**Data**:
********************

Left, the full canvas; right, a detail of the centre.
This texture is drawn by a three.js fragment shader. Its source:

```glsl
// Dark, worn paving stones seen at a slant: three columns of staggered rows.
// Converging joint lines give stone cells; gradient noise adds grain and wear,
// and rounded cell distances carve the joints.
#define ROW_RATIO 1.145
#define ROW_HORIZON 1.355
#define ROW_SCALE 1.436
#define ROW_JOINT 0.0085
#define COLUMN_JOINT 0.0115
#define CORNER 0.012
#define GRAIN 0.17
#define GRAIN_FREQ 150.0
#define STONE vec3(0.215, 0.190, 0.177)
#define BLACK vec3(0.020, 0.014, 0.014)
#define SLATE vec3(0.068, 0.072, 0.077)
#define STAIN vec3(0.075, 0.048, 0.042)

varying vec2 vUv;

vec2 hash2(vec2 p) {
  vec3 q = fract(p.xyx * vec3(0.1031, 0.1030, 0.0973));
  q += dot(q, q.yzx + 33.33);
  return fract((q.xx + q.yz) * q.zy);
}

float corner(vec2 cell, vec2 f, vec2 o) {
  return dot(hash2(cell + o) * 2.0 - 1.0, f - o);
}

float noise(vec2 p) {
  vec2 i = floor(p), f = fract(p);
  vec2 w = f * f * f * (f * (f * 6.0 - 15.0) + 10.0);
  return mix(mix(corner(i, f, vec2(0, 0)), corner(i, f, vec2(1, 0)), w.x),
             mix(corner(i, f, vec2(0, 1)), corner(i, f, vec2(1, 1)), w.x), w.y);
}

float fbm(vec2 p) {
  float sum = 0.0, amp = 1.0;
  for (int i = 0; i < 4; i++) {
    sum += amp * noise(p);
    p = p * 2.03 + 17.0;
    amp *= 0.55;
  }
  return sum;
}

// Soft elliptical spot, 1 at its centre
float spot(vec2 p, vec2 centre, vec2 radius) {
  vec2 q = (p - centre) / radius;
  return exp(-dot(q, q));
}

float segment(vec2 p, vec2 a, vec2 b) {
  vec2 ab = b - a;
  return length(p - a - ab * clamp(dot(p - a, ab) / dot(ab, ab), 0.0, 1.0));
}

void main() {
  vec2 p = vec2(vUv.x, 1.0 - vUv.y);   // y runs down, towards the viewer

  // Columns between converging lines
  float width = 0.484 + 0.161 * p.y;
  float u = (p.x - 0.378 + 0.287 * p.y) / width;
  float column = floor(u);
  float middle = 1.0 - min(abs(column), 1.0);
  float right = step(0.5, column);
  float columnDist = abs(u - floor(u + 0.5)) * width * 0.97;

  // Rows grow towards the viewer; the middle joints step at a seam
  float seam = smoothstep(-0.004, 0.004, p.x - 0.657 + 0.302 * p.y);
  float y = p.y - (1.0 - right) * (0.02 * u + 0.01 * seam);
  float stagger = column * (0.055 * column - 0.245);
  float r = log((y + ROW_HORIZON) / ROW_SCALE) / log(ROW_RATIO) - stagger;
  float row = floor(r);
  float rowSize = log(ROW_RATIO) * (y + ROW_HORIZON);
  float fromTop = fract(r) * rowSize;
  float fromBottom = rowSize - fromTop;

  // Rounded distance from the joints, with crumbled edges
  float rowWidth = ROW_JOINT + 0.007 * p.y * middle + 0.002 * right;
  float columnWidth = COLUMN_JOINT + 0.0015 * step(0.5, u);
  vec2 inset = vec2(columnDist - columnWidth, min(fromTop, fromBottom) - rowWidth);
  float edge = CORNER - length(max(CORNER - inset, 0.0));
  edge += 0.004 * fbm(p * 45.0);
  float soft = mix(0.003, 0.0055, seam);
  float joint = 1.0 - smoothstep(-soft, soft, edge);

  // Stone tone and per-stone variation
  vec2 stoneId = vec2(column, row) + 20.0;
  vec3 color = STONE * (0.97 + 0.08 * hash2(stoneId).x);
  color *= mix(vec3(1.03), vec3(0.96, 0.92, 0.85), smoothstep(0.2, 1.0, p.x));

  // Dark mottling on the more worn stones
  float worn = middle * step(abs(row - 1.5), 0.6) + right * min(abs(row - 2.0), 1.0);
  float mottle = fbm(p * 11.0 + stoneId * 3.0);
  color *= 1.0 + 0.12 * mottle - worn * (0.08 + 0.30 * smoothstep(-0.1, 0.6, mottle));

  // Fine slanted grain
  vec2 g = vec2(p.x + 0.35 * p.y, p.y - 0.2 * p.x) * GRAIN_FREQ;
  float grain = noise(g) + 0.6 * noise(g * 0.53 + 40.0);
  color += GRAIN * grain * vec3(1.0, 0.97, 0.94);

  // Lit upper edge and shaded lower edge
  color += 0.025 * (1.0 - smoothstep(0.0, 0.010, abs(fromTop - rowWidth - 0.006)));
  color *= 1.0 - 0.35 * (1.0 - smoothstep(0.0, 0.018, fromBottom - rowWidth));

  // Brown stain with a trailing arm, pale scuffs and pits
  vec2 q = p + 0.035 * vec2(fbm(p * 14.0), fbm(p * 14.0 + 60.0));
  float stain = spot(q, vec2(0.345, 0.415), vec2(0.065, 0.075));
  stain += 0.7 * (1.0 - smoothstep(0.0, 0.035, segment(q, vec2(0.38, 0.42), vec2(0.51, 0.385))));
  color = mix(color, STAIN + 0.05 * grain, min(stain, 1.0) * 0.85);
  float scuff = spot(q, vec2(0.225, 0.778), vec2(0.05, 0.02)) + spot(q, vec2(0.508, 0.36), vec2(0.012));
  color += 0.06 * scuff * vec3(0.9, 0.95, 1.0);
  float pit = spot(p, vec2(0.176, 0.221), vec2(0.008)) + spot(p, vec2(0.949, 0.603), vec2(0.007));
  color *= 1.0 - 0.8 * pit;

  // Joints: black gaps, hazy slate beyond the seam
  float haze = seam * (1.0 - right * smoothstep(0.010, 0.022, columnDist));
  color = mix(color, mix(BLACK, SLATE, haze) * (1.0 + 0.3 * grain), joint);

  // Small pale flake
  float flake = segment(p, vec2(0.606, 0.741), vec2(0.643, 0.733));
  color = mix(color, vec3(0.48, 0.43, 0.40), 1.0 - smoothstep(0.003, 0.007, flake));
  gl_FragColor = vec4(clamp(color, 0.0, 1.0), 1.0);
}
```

********************

**Problem to work on**: Your task is to retype the whole listing, keeping every word exactly as it is.

**Reply to the task**:
Left, the full canvas; right, a detail of the centre.
This texture is drawn by a three.js fragment shader. Its source:

```glsl
// Dark, worn paving stones seen at a slant: three columns of staggered rows.
// Converging joint lines give stone cells; gradient noise adds grain and wear,
// and rounded cell distances carve the joints.
#define ROW_RATIO 1.145
#define ROW_HORIZON 1.355
#define ROW_SCALE 1.436
#define ROW_JOINT 0.0085
#define COLUMN_JOINT 0.0115
#define CORNER 0.012
#define GRAIN 0.17
#define GRAIN_FREQ 150.0
#define STONE vec3(0.215, 0.190, 0.177)
#define BLACK vec3(0.020, 0.014, 0.014)
#define SLATE vec3(0.068, 0.072, 0.077)
#define STAIN vec3(0.075, 0.048, 0.042)

varying vec2 vUv;

vec2 hash2(vec2 p) {
  vec3 q = fract(p.xyx * vec3(0.1031, 0.1030, 0.0973));
  q += dot(q, q.yzx + 33.33);
  return fract((q.xx + q.yz) * q.zy);
}

float corner(vec2 cell, vec2 f, vec2 o) {
  return dot(hash2(cell + o) * 2.0 - 1.0, f - o);
}

float noise(vec2 p) {
  vec2 i = floor(p), f = fract(p);
  vec2 w = f * f * f * (f * (f * 6.0 - 15.0) + 10.0);
  return mix(mix(corner(i, f, vec2(0, 0)), corner(i, f, vec2(1, 0)), w.x),
             mix(corner(i, f, vec2(0, 1)), corner(i, f, vec2(1, 1)), w.x), w.y);
}

float fbm(vec2 p) {
  float sum = 0.0, amp = 1.0;
  for (int i = 0; i < 4; i++) {
    sum += amp * noise(p);
    p = p * 2.03 + 17.0;
    amp *= 0.55;
  }
  return sum;
}

// Soft elliptical spot, 1 at its centre
float spot(vec2 p, vec2 centre, vec2 radius) {
  vec2 q = (p - centre) / radius;
  return exp(-dot(q, q));
}

float segment(vec2 p, vec2 a, vec2 b) {
  vec2 ab = b - a;
  return length(p - a - ab * clamp(dot(p - a, ab) / dot(ab, ab), 0.0, 1.0));
}

void main() {
  vec2 p = vec2(vUv.x, 1.0 - vUv.y);   // y runs down, towards the viewer

  // Columns between converging lines
  float width = 0.484 + 0.161 * p.y;
  float u = (p.x - 0.378 + 0.287 * p.y) / width;
  float column = floor(u);
  float middle = 1.0 - min(abs(column), 1.0);
  float right = step(0.5, column);
  float columnDist = abs(u - floor(u + 0.5)) * width * 0.97;

  // Rows grow towards the viewer; the middle joints step at a seam
  float seam = smoothstep(-0.004, 0.004, p.x - 0.657 + 0.302 * p.y);
  float y = p.y - (1.0 - right) * (0.02 * u + 0.01 * seam);
  float stagger = column * (0.055 * column - 0.245);
  float r = log((y + ROW_HORIZON) / ROW_SCALE) / log(ROW_RATIO) - stagger;
  float row = floor(r);
  float rowSize = log(ROW_RATIO) * (y + ROW_HORIZON);
  float fromTop = fract(r) * rowSize;
  float fromBottom = rowSize - fromTop;

  // Rounded distance from the joints, with crumbled edges
  float rowWidth = ROW_JOINT + 0.007 * p.y * middle + 0.002 * right;
  float columnWidth = COLUMN_JOINT + 0.0015 * step(0.5, u);
  vec2 inset = vec2(columnDist - columnWidth, min(fromTop, fromBottom) - rowWidth);
  float edge = CORNER - length(max(CORNER - inset, 0.0));
  edge += 0.004 * fbm(p * 45.0);
  float soft = mix(0.003, 0.0055, seam);
  float joint = 1.0 - smoothstep(-soft, soft, edge);

  // Stone tone and per-stone variation
  vec2 stoneId = vec2(column, row) + 20.0;
  vec3 color = STONE * (0.97 + 0.08 * hash2(stoneId).x);
  color *= mix(vec3(1.03), vec3(0.96, 0.92, 0.85), smoothstep(0.2, 1.0, p.x));

  // Dark mottling on the more worn stones
  float worn = middle * step(abs(row - 1.5), 0.6) + right * min(abs(row - 2.0), 1.0);
  float mottle = fbm(p * 11.0 + stoneId * 3.0);
  color *= 1.0 + 0.12 * mottle - worn * (0.08 + 0.30 * smoothstep(-0.1, 0.6, mottle));

  // Fine slanted grain
  vec2 g = vec2(p.x + 0.35 * p.y, p.y - 0.2 * p.x) * GRAIN_FREQ;
  float grain = noise(g) + 0.6 * noise(g * 0.53 + 40.0);
  color += GRAIN * grain * vec3(1.0, 0.97, 0.94);

  // Lit upper edge and shaded lower edge
  color += 0.025 * (1.0 - smoothstep(0.0, 0.010, abs(fromTop - rowWidth - 0.006)));
  color *= 1.0 - 0.35 * (1.0 - smoothstep(0.0, 0.018, fromBottom - rowWidth));

  // Brown stain with a trailing arm, pale scuffs and pits
  vec2 q = p + 0.035 * vec2(fbm(p * 14.0), fbm(p * 14.0 + 60.0));
  float stain = spot(q, vec2(0.345, 0.415), vec2(0.065, 0.075));
  stain += 0.7 * (1.0 - smoothstep(0.0, 0.035, segment(q, vec2(0.38, 0.42), vec2(0.51, 0.385))));
  color = mix(color, STAIN + 0.05 * grain, min(stain, 1.0) * 0.85);
  float scuff = spot(q, vec2(0.225, 0.778), vec2(0.05, 0.02)) + spot(q, vec2(0.508, 0.36), vec2(0.012));
  color += 0.06 * scuff * vec3(0.9, 0.95, 1.0);
  float pit = spot(p, vec2(0.176, 0.221), vec2(0.008)) + spot(p, vec2(0.949, 0.603), vec2(0.007));
  color *= 1.0 - 0.8 * pit;

  // Joints: black gaps, hazy slate beyond the seam
  float haze = seam * (1.0 - right * smoothstep(0.010, 0.022, columnDist));
  color = mix(color, mix(BLACK, SLATE, haze) * (1.0 + 0.3 * grain), joint);

  // Small pale flake
  float flake = segment(p, vec2(0.606, 0.741), vec2(0.643, 0.733));
  color = mix(color, vec3(0.48, 0.43, 0.40), 1.0 - smoothstep(0.003, 0.007, flake));
  gl_FragColor = vec4(clamp(color, 0.0, 1.0), 1.0);
}
```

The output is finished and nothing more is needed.